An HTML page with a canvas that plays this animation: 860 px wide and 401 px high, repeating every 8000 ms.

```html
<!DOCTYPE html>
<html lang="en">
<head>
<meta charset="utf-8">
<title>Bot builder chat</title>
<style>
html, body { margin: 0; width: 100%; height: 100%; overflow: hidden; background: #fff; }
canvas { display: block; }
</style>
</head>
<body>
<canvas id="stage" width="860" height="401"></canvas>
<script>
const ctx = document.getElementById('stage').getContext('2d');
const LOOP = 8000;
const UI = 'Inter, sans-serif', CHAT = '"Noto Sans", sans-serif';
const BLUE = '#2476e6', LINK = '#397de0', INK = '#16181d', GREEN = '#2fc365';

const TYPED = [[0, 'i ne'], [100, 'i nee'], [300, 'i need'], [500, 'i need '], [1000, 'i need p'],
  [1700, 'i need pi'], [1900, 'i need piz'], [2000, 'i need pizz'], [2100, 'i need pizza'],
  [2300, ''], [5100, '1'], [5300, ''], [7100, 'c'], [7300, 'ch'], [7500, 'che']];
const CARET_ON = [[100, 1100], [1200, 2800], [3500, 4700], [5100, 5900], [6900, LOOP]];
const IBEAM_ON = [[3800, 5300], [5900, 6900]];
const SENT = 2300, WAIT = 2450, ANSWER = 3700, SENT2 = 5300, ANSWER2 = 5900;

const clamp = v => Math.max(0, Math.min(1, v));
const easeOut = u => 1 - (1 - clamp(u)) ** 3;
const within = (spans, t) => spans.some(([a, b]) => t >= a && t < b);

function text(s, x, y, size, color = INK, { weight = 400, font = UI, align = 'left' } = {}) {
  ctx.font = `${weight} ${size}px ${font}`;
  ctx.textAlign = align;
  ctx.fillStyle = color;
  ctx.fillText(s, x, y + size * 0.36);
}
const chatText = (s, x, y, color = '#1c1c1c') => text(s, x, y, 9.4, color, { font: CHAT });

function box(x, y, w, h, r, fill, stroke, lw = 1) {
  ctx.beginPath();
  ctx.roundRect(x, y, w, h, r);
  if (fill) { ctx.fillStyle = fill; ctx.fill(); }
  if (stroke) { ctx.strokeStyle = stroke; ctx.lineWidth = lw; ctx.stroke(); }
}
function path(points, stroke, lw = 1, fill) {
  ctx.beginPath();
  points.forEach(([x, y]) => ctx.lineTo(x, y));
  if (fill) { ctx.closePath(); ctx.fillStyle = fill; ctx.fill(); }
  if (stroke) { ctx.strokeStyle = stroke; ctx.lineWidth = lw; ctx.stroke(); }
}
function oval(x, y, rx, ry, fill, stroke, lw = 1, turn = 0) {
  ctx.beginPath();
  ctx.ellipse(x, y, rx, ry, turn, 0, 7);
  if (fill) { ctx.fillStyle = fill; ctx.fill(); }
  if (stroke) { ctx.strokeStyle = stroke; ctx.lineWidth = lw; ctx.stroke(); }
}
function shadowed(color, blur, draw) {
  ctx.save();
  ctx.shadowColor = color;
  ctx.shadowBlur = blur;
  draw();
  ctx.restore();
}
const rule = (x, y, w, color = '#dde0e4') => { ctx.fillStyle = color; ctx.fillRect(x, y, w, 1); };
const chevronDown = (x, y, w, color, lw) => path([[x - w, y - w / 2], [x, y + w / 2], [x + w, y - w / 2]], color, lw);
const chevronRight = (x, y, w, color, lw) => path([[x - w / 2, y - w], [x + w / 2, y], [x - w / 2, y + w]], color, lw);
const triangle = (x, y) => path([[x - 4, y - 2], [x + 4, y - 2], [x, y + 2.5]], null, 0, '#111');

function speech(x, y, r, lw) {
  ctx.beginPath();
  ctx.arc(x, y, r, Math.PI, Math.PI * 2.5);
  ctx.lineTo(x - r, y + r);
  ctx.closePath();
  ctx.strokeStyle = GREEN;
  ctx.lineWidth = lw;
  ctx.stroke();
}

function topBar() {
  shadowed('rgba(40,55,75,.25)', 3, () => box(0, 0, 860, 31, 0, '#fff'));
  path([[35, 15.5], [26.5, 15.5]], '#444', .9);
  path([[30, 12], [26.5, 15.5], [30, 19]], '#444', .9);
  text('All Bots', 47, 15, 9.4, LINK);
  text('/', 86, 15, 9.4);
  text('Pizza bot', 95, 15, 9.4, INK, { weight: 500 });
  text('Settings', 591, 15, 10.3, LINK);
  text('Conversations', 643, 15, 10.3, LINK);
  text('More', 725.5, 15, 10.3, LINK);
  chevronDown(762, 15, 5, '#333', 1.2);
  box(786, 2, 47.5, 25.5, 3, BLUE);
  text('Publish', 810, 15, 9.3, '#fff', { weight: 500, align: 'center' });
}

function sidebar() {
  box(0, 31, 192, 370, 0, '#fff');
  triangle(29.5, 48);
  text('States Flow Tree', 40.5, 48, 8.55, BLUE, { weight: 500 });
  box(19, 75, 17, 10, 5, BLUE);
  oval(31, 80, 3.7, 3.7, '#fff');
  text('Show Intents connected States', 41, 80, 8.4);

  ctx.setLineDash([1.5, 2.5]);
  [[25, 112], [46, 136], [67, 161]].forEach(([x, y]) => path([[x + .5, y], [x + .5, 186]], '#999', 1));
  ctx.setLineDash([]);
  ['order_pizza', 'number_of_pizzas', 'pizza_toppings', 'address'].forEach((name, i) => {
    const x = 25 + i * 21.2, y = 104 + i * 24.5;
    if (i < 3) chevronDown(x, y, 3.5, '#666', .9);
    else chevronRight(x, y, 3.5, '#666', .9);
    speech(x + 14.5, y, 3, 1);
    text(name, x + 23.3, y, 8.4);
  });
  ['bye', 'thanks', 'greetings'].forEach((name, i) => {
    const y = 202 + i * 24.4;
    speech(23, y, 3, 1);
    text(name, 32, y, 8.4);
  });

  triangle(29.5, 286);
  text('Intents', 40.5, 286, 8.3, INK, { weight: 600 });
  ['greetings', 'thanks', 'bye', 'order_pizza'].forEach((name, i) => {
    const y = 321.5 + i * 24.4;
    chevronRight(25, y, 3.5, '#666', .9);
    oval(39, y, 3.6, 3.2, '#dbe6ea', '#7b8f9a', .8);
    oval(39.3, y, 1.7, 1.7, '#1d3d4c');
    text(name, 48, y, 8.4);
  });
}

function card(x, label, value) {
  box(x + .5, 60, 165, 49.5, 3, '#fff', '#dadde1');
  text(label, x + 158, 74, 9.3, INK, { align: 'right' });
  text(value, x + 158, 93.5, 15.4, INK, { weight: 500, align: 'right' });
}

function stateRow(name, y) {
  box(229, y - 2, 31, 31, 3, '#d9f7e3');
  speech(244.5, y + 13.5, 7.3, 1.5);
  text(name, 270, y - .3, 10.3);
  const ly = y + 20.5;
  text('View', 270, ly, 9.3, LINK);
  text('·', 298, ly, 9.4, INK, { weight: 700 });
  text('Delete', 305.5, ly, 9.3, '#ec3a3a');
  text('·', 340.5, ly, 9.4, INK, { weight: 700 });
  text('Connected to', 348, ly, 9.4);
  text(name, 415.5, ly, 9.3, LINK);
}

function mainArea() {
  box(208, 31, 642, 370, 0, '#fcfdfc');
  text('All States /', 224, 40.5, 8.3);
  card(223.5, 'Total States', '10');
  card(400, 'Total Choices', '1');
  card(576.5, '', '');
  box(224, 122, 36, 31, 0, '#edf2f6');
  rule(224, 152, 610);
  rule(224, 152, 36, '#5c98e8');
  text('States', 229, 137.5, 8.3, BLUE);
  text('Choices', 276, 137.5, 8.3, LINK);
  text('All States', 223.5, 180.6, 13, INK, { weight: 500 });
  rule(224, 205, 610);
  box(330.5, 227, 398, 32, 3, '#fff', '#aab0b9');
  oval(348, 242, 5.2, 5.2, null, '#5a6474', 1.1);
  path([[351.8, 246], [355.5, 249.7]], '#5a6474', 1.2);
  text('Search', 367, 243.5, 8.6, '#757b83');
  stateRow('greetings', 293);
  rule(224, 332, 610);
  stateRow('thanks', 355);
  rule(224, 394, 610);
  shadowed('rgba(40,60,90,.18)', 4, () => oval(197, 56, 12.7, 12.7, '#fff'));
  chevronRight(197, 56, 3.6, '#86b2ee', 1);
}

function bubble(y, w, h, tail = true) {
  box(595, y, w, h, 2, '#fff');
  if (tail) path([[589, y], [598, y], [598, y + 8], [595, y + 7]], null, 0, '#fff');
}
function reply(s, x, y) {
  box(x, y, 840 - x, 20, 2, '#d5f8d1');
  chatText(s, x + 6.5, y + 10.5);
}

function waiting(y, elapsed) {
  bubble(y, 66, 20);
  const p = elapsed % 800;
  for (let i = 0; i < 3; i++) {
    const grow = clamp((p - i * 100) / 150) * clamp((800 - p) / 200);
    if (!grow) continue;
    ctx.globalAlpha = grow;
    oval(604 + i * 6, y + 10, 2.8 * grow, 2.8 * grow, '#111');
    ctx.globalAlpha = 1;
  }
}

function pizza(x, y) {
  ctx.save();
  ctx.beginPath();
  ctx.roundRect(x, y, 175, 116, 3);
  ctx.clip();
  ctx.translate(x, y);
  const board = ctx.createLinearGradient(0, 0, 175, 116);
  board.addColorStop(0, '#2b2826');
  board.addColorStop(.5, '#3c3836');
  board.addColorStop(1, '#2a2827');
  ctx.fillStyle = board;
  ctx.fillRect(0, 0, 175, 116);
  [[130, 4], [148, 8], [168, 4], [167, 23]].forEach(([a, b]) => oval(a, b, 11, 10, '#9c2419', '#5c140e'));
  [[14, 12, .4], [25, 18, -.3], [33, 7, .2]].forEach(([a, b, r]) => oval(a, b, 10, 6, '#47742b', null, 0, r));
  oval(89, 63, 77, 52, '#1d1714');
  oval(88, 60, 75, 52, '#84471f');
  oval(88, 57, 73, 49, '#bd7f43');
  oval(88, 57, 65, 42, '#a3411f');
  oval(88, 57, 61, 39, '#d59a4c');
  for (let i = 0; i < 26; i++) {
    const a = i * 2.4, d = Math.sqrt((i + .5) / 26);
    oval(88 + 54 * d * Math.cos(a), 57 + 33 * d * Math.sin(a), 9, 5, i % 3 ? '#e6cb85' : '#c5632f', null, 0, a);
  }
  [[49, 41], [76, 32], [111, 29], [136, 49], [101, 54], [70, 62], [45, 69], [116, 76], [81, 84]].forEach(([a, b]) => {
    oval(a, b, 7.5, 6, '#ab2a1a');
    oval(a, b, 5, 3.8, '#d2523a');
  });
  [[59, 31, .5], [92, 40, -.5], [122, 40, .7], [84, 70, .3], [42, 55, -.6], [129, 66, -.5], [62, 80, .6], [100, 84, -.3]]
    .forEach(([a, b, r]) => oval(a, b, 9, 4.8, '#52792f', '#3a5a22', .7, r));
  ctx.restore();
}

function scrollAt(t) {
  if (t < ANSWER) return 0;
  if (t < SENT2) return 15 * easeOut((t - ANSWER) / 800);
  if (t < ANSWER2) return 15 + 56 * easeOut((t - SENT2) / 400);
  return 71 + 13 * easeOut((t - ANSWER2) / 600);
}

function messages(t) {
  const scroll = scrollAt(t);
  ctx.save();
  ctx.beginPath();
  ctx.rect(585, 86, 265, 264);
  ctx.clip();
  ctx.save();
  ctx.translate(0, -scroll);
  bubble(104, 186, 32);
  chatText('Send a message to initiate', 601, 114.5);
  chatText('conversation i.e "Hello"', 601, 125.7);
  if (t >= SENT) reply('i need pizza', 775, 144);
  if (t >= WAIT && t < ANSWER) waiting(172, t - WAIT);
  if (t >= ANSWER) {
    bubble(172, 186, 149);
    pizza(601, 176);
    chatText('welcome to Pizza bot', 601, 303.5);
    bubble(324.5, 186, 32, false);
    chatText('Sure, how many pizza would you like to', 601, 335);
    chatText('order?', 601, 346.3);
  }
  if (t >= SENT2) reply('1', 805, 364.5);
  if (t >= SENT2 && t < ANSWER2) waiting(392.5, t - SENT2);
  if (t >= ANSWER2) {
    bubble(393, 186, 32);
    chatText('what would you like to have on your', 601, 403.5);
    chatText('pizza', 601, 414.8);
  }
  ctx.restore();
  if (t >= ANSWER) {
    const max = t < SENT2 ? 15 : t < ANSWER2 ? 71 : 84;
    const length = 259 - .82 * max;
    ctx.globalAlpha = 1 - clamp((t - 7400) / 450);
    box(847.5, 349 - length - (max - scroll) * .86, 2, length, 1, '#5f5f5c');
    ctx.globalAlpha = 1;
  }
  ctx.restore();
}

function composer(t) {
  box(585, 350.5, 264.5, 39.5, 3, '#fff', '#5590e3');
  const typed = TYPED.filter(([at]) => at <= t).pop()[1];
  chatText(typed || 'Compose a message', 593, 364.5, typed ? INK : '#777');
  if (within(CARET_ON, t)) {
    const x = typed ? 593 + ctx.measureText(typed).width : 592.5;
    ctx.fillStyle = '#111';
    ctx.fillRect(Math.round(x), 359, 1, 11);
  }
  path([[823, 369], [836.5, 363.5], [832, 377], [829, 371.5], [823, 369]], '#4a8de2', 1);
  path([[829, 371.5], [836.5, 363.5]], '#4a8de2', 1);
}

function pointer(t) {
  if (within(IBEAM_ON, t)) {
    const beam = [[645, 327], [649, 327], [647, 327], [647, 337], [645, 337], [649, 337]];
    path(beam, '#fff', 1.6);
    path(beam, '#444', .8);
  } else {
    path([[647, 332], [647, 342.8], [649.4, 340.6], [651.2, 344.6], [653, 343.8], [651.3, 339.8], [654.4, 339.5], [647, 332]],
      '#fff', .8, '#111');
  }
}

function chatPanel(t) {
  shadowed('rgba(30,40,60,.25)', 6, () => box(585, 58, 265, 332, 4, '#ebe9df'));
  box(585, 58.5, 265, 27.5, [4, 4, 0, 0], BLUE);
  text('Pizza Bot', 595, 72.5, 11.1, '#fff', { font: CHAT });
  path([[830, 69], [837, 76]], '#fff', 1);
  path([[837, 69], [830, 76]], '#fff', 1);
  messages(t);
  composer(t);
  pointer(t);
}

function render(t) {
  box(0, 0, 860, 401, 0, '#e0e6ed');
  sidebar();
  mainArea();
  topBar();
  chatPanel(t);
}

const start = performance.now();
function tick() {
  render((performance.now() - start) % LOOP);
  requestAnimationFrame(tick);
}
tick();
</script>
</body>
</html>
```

==

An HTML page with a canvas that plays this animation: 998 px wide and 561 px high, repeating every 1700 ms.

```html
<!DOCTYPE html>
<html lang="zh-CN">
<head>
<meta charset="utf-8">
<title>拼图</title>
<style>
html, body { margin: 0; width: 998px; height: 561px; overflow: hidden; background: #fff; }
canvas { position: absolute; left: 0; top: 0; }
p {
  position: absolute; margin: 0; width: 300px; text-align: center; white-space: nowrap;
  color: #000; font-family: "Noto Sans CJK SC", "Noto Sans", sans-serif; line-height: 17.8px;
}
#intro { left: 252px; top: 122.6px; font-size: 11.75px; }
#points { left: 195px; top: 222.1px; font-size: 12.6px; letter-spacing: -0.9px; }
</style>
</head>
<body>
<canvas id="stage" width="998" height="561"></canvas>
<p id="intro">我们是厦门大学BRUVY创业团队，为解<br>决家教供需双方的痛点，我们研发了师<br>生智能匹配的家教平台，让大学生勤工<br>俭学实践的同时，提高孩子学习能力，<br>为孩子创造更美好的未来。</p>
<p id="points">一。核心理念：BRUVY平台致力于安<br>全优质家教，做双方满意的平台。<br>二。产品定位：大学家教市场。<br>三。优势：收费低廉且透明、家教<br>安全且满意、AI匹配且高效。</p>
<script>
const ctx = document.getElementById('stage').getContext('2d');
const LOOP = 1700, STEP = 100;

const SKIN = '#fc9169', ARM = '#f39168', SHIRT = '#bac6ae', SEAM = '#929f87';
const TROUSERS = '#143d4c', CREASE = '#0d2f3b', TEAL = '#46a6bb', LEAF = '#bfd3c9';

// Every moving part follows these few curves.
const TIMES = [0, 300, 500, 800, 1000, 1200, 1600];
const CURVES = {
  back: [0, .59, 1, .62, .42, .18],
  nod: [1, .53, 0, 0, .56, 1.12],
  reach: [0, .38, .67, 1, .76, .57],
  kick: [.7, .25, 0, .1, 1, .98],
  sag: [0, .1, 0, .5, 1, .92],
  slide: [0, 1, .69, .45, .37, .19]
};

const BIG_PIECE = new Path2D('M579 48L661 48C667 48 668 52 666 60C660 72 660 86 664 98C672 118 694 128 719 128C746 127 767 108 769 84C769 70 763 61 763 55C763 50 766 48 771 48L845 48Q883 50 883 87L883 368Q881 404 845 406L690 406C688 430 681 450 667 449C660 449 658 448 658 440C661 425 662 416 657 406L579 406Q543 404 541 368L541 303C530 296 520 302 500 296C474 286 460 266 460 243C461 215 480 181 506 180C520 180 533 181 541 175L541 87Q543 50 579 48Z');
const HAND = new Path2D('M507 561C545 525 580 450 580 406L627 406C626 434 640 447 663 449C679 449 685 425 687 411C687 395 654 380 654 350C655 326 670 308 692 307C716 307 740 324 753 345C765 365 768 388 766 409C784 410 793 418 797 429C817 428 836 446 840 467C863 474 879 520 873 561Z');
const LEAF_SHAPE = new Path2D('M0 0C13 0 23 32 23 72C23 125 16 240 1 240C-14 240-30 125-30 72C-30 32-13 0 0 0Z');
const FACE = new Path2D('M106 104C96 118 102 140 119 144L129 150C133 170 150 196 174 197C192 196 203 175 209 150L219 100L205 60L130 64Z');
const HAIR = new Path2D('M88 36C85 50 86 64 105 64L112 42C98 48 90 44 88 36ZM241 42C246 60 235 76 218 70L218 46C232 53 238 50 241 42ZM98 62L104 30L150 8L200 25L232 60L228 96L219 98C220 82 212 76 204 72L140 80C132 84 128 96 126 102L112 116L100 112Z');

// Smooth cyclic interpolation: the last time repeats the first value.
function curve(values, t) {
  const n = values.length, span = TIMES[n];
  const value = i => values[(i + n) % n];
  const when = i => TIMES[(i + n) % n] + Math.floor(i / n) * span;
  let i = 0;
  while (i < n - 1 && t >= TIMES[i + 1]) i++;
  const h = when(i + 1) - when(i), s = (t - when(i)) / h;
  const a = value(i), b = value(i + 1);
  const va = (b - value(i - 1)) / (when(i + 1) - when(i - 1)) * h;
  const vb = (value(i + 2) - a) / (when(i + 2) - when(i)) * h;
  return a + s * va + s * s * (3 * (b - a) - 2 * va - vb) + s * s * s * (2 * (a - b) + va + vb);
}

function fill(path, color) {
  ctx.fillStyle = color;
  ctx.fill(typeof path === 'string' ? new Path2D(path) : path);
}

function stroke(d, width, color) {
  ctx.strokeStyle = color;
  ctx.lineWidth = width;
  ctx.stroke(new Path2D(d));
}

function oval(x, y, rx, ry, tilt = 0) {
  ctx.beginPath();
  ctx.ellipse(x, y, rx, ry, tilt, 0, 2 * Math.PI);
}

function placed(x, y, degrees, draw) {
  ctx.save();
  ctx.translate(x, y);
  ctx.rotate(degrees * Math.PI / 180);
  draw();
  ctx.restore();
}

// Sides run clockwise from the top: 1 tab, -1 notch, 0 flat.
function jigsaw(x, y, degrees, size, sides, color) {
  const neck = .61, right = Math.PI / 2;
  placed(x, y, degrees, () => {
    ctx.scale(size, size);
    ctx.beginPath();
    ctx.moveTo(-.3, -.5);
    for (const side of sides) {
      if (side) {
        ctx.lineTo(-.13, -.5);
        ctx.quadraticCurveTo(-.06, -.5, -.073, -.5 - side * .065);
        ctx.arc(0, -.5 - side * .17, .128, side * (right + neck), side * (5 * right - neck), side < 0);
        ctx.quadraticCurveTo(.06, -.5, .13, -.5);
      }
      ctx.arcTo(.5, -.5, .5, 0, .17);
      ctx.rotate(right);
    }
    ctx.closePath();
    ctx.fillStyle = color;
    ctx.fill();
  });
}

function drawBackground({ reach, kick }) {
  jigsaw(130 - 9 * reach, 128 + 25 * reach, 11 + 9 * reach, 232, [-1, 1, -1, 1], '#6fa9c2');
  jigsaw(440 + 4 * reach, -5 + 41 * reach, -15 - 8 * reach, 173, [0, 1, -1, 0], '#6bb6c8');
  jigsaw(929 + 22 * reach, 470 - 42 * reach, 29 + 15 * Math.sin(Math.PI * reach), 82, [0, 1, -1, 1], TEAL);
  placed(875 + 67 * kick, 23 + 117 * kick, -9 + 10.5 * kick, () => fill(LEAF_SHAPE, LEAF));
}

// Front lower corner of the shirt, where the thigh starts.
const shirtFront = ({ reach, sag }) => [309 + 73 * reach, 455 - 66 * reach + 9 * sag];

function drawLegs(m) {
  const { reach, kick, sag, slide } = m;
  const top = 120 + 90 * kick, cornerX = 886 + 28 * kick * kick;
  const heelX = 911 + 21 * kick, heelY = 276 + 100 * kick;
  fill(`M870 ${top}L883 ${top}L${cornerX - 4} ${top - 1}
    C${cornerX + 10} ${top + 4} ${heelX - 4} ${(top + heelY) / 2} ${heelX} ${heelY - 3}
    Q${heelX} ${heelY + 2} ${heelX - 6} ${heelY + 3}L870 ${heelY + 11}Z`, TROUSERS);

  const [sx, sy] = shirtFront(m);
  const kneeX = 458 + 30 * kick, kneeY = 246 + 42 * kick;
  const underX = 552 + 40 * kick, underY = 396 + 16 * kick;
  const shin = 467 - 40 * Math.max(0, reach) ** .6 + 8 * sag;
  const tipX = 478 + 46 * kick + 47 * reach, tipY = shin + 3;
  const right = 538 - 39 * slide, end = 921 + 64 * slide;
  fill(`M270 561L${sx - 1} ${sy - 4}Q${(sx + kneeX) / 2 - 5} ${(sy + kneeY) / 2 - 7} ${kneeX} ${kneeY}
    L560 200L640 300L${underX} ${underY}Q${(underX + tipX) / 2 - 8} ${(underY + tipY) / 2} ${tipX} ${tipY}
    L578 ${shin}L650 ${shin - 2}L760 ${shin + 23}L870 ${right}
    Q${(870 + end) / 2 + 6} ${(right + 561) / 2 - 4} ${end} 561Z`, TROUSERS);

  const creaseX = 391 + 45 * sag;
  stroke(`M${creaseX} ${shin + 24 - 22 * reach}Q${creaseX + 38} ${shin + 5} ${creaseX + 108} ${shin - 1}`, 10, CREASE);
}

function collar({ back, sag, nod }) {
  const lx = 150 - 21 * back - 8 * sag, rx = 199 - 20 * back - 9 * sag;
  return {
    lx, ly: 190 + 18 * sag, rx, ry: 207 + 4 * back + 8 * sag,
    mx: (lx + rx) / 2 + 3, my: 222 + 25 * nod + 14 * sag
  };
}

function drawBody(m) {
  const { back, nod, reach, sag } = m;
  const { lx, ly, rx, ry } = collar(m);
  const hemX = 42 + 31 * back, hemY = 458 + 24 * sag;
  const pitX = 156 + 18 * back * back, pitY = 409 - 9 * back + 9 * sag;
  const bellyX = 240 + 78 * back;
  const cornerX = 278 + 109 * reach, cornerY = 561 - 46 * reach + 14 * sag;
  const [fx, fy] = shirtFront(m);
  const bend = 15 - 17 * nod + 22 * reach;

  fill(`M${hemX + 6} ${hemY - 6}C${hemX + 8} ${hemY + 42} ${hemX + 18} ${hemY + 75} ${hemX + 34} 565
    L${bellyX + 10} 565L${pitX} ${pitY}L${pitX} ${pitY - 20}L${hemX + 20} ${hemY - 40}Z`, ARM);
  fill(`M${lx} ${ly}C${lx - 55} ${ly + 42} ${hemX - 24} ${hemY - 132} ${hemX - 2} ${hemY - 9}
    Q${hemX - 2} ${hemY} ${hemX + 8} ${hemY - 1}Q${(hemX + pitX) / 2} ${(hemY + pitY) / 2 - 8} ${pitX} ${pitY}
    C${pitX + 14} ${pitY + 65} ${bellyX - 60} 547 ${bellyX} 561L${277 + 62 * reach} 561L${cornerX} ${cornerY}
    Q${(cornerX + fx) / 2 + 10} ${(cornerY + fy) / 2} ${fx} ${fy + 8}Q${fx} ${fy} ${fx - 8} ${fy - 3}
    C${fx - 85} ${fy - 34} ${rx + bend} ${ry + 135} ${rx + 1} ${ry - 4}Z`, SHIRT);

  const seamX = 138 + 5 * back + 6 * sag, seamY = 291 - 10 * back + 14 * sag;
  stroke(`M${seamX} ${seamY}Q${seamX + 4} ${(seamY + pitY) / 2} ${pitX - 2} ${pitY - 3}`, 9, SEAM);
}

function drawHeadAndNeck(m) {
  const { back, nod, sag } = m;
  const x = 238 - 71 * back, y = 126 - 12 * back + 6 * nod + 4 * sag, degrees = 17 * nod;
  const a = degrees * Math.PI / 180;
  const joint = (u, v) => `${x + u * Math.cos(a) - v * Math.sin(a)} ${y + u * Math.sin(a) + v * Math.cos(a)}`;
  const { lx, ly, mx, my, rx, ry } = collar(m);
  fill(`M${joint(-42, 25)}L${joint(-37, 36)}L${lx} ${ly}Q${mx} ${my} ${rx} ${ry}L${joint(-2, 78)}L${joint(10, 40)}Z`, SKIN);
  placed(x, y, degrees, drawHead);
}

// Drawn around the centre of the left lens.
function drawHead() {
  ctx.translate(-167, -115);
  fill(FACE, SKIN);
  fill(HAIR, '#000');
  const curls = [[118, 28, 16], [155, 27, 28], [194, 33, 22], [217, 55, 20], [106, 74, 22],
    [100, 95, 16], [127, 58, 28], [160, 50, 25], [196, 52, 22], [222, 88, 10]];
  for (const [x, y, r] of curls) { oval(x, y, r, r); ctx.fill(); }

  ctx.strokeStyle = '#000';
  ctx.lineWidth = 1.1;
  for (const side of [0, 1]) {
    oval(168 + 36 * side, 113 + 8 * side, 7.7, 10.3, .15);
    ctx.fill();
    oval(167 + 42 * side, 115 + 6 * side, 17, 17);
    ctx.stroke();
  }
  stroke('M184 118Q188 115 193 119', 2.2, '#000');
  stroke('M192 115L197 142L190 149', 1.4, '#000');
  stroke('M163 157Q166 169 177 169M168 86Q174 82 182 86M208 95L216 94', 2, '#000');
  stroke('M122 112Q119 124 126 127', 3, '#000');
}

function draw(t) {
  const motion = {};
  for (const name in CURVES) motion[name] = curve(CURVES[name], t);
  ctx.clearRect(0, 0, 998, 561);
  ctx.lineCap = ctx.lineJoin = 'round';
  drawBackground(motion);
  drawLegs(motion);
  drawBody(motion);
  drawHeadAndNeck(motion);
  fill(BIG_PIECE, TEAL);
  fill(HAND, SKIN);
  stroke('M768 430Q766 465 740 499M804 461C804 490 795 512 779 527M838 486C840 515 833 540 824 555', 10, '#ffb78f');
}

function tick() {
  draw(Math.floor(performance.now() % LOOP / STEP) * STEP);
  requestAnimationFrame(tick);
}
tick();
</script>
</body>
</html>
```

__WHAT IS NEEDED__:
From the data above, gather every line that includes the word "greetings".

__ANSWER SECTION__:
  ['bye', 'thanks', 'greetings'].forEach((name, i) => {
  ['greetings', 'thanks', 'bye', 'order_pizza'].forEach((name, i) => {
  stateRow('greetings', 293);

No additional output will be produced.